Sketchy Dudes, Ratty Cars

I probably should have called the cops.

A sketchy looking dude was slumped in a ratty car parked directly across the street. I wish I could say this occurrence is an anomaly in my neck of the Manhattan woods. Sketchy looking dudes slumped in ratty vehicles have appeared off and on directly across the street for years, causing me no direct harm.

Live and let live.     

Our ‘hood is a baby boomer, most of the houses built in the late ‘50s and early ‘60s. It was annexed into the city shortly before we moved in, nearly 20 years ago, allowing for city services. Before that it was septic tanks and water wells all up in here. It’s not a cul-de-sac, but it is one big loop, limiting the reasons for anyone who doesn’t live here, to be here.  

Easy to see why the developers picked this area. We’re built into a Flint Hill (actually, more of a Flint Gradual Incline). There are some massive cottonwoods interspersed that predate the houses. One of them is ours. We love it, even though the behemoth drops literally three dozen full-size lawn and leaf bags worth this time of year. Yeah, I counted.

It’s a quiet neighborhood. Smattering of professional couples, some young families with kids, a few Fort Riley families, handful of retirees. A hipster couple recently moved in down the street and painted their house mustard yellow, trimmed in burgundy. A bright, welcome change of pace from our white, beige, grey and forest green system norm. Couple of rentals, inhabited by college kids. You can tell by the out-of-county plates and occasional Sunday morning collection of red Solo cups in the driveway. (Every Cat a Wild Man).

lime bananas.jpg

On neighborhood garage sale days, we empty our closets and garages of the junk that until that weekend we thought we could not live without and proceed to live without it. Occasionally, a neighborhood potluck. The retirees bring casseroles and sliced bananas congealed in lime Jell-O, the professional couples bring three-bean salad from Dillon’s and the hipsters bring hummus. 

A few years ago, a then-college student niece called while house/dog sitting, worried about some sketchy looking dude slumped in a ratty car parked across the street. Don’t sweat it, I told her. They’re harmless. I never gave much thought to why they might be there. So long as they’re not interfering with my life, it’s none of my business, really.     

About a year ago, headed home one afternoon, I pull into the loop behind the Riley County Police Department’s crime scene truck.
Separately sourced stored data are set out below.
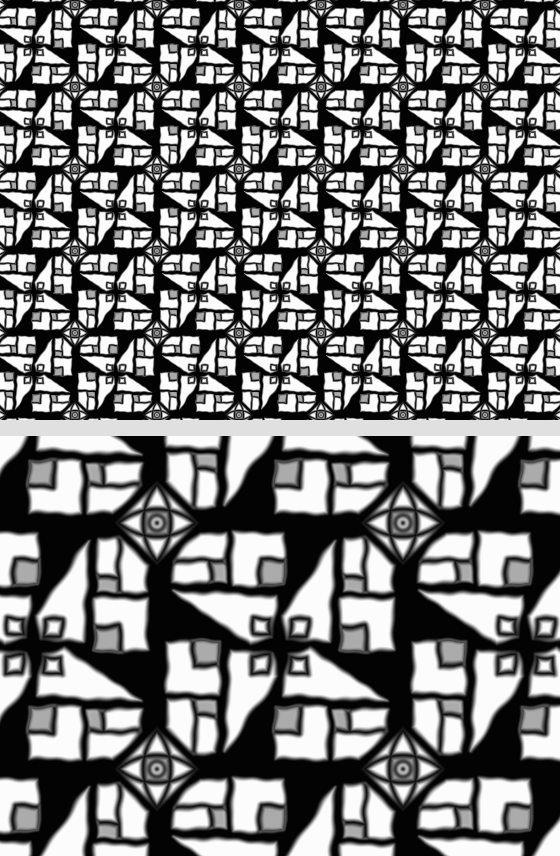
Top: the whole. Bottom: its middle third, enlarged.
Give the GLSL for this pattern, as a Shadertoy shader.

```glsl
// Square tiling of four-bladed pinwheels, stepped blocks and eye-like diamonds in ink.
// One quarter of the motif is built from distance functions and turned four times per
// cell; diamonds sit on the cell corners and a periodic wobble gives a hand-drawn edge.

const float PERIOD = 0.1953;     // cell size as a share of canvas height
const float SOFT = 0.014;        // edge half-width, in cells
const float LINE = 0.010;        // thin stroke half-width, in cells
const float WOBBLE = 0.0045;     // hand-drawn displacement, in cells
const float INK = 0.01;
const float GRAY = 0.67;
const float PAPER = 0.99;
const float DIAMOND = 0.158;     // centre to corner
const float DIAMOND_GAP = 0.218; // where the blocks start around it
const vec2 LENS = vec2(0.056, 0.155);
const float TAU = 6.2831853;

const vec2 BLADE[6] = vec2[6](
    vec2(0.035, 0.035), vec2(0.200, 0.015), vec2(0.210, 0.200),
    vec2(0.222, 0.430), vec2(0.105, 0.255), vec2(0.010, 0.125));

float boxDist(vec2 p, vec2 lo, vec2 hi) {
    vec2 d = abs(p - 0.5 * (lo + hi)) - 0.5 * (hi - lo);
    return length(max(d, 0.0)) + min(max(d.x, d.y), 0.0);
}

float bladeDist(vec2 p) {
    float nearest = 1e3, side = 1.0;
    for (int i = 0; i < 6; i++) {
        vec2 a = BLADE[i], b = BLADE[(i + 5) % 6];
        vec2 e = b - a, w = p - a;
        vec2 off = w - e * clamp(dot(w, e) / dot(e, e), 0.0, 1.0);
        nearest = min(nearest, dot(off, off));
        bvec3 c = bvec3(p.y >= a.y, p.y < b.y, e.x * w.y > e.y * w.x);
        if (all(c) || all(not(c))) side = -side;
    }
    return side * sqrt(nearest);
}

// Upright lens with pointed ends
float lensDist(vec2 p) {
    float radius = dot(LENS, LENS) / (2.0 * LENS.x);
    return length(vec2(abs(p.x) + radius - LENS.x, p.y)) - radius;
}

float cover(float d) {
    return 1.0 - smoothstep(-SOFT, SOFT, d);
}

void paint(inout float tone, float d, float value) {
    tone = mix(tone, value, cover(d));
}

// One blade with its small square, and the blocks beside it
void paintQuarter(inout float tone, vec2 p) {
    paint(tone, bladeDist(p), PAPER);
    float square = boxDist(p, vec2(0.045, 0.040), vec2(0.112, 0.107));
    paint(tone, abs(square) - LINE, INK);

    // Large block with a gray corner
    float block = boxDist(p, vec2(-0.192, 0.248), vec2(0.018, 0.458));
    float patchD = boxDist(p, vec2(-0.080, 0.240), vec2(0.025, 0.350));
    paint(tone, block, PAPER);
    paint(tone, max(block, patchD), GRAY);
    paint(tone, max(block, abs(patchD) - LINE), INK);

    // Divided block, cut away beside the diamond
    float cut = (DIAMOND_GAP - (p.x - p.y + 1.0)) * 0.7071;
    float split = max(boxDist(p, vec2(-0.435, 0.260), vec2(-0.222, 0.458)), cut);
    float lower = p.y - 0.346;
    float corner = max(lower, -0.282 - p.x);
    paint(tone, split, PAPER);
    paint(tone, max(split, corner), GRAY);
    float seam = min(abs(lower), max(abs(p.x + 0.282), lower));
    paint(tone, max(split, seam - LINE), INK);
}

// Diamond with two crossed lenses and a ringed centre
void paintDiamond(inout float tone, vec2 p) {
    float upright = lensDist(p), level = lensDist(p.yx);
    float r = length(p);
    paint(tone, (abs(p.x) + abs(p.y) - DIAMOND) * 0.7071, PAPER);
    paint(tone, max(upright, level), GRAY);
    paint(tone, min(abs(upright), abs(level)) - LINE, INK);
    paint(tone, r - 0.037, INK);
    paint(tone, r - 0.023, PAPER);
    paint(tone, r - 0.009, INK);
}

void mainImage(out vec4 fragColor, in vec2 fragCoord) {
    vec2 grid = (fragCoord - 0.5 * iResolution.xy) / (iResolution.y * PERIOD);

    // Whole-number frequencies keep every repeat identical
    vec2 wave = sin(TAU * (grid.yx * vec2(5.0, 4.0) + grid * vec2(2.0, 3.0)))
              + 0.5 * sin(TAU * (grid.yx * vec2(9.0, 11.0) - grid * 3.0) + 1.7);
    vec2 drawn = grid + WOBBLE * wave;

    float tone = INK;
    vec2 p = fract(drawn + 0.5) - 0.5;
    for (int i = 0; i < 4; i++) {
        paintQuarter(tone, p);
        p = vec2(-p.y, p.x);
    }
    paintDiamond(tone, fract(grid) - 0.5);

    fragColor = vec4(vec3(tone), 1.0);
}
```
As I near my house, I see a couple of parked squad cars, blue and red lights flashing, three or four cops in Kevlar, and some people whom I don’t recognize, handcuffed.

Directly across the street.


The next day’s arrest report revealed my neighbors were snagged in a dragnet stemming from a months-long investigation spanning two counties. Distribution of methamphetamine.

Ever since the bust, I’ve kept my distance, not that we were ever best buds anyway. We would exchange the occasional wave while mowing our respective Flint Gradual Incline lawns. How would I engage in small talk now? “Say neighbor, how goes the crank business?”      

Just a couple of months ago, I came home to find more squad cars with lights flashing, this time at the loop entrance, officers on foot, obviously searching for someone. A few weeks later, more cops a couple doors down, called to quell what I took to be a domestic dispute. As far as I know, these incidents are unrelated.   

Has ours become a neighborhood in transition? Lately, I find myself thinking about property values. I’m no real estate expert, but I can’t imagine felony crime directly across the street as a selling point.     

Recently we’ve thought about getting a gun. Thoughts breed discussions which lead to decisions. Still in the thinking phase, but would the thought have entered my mind, absent the series of sketchy looking dudes slumped in ratty cars parked directly across the street and the subsequent arrests?

What if I had called the cops? Looking sketchy, bad posture and driving a ratty car may be gauche, but it’s not illegal.

Since the arrests, the sketchy looking dudes slumped in ratty cars have been fewer and further between, but they’ve not vanished completely. What are they doing there? Logic, common sense and recent history lead me to some educated guesses. Where’s the sweet spot between minding my own business and squealing on potential neighborhood tweakers?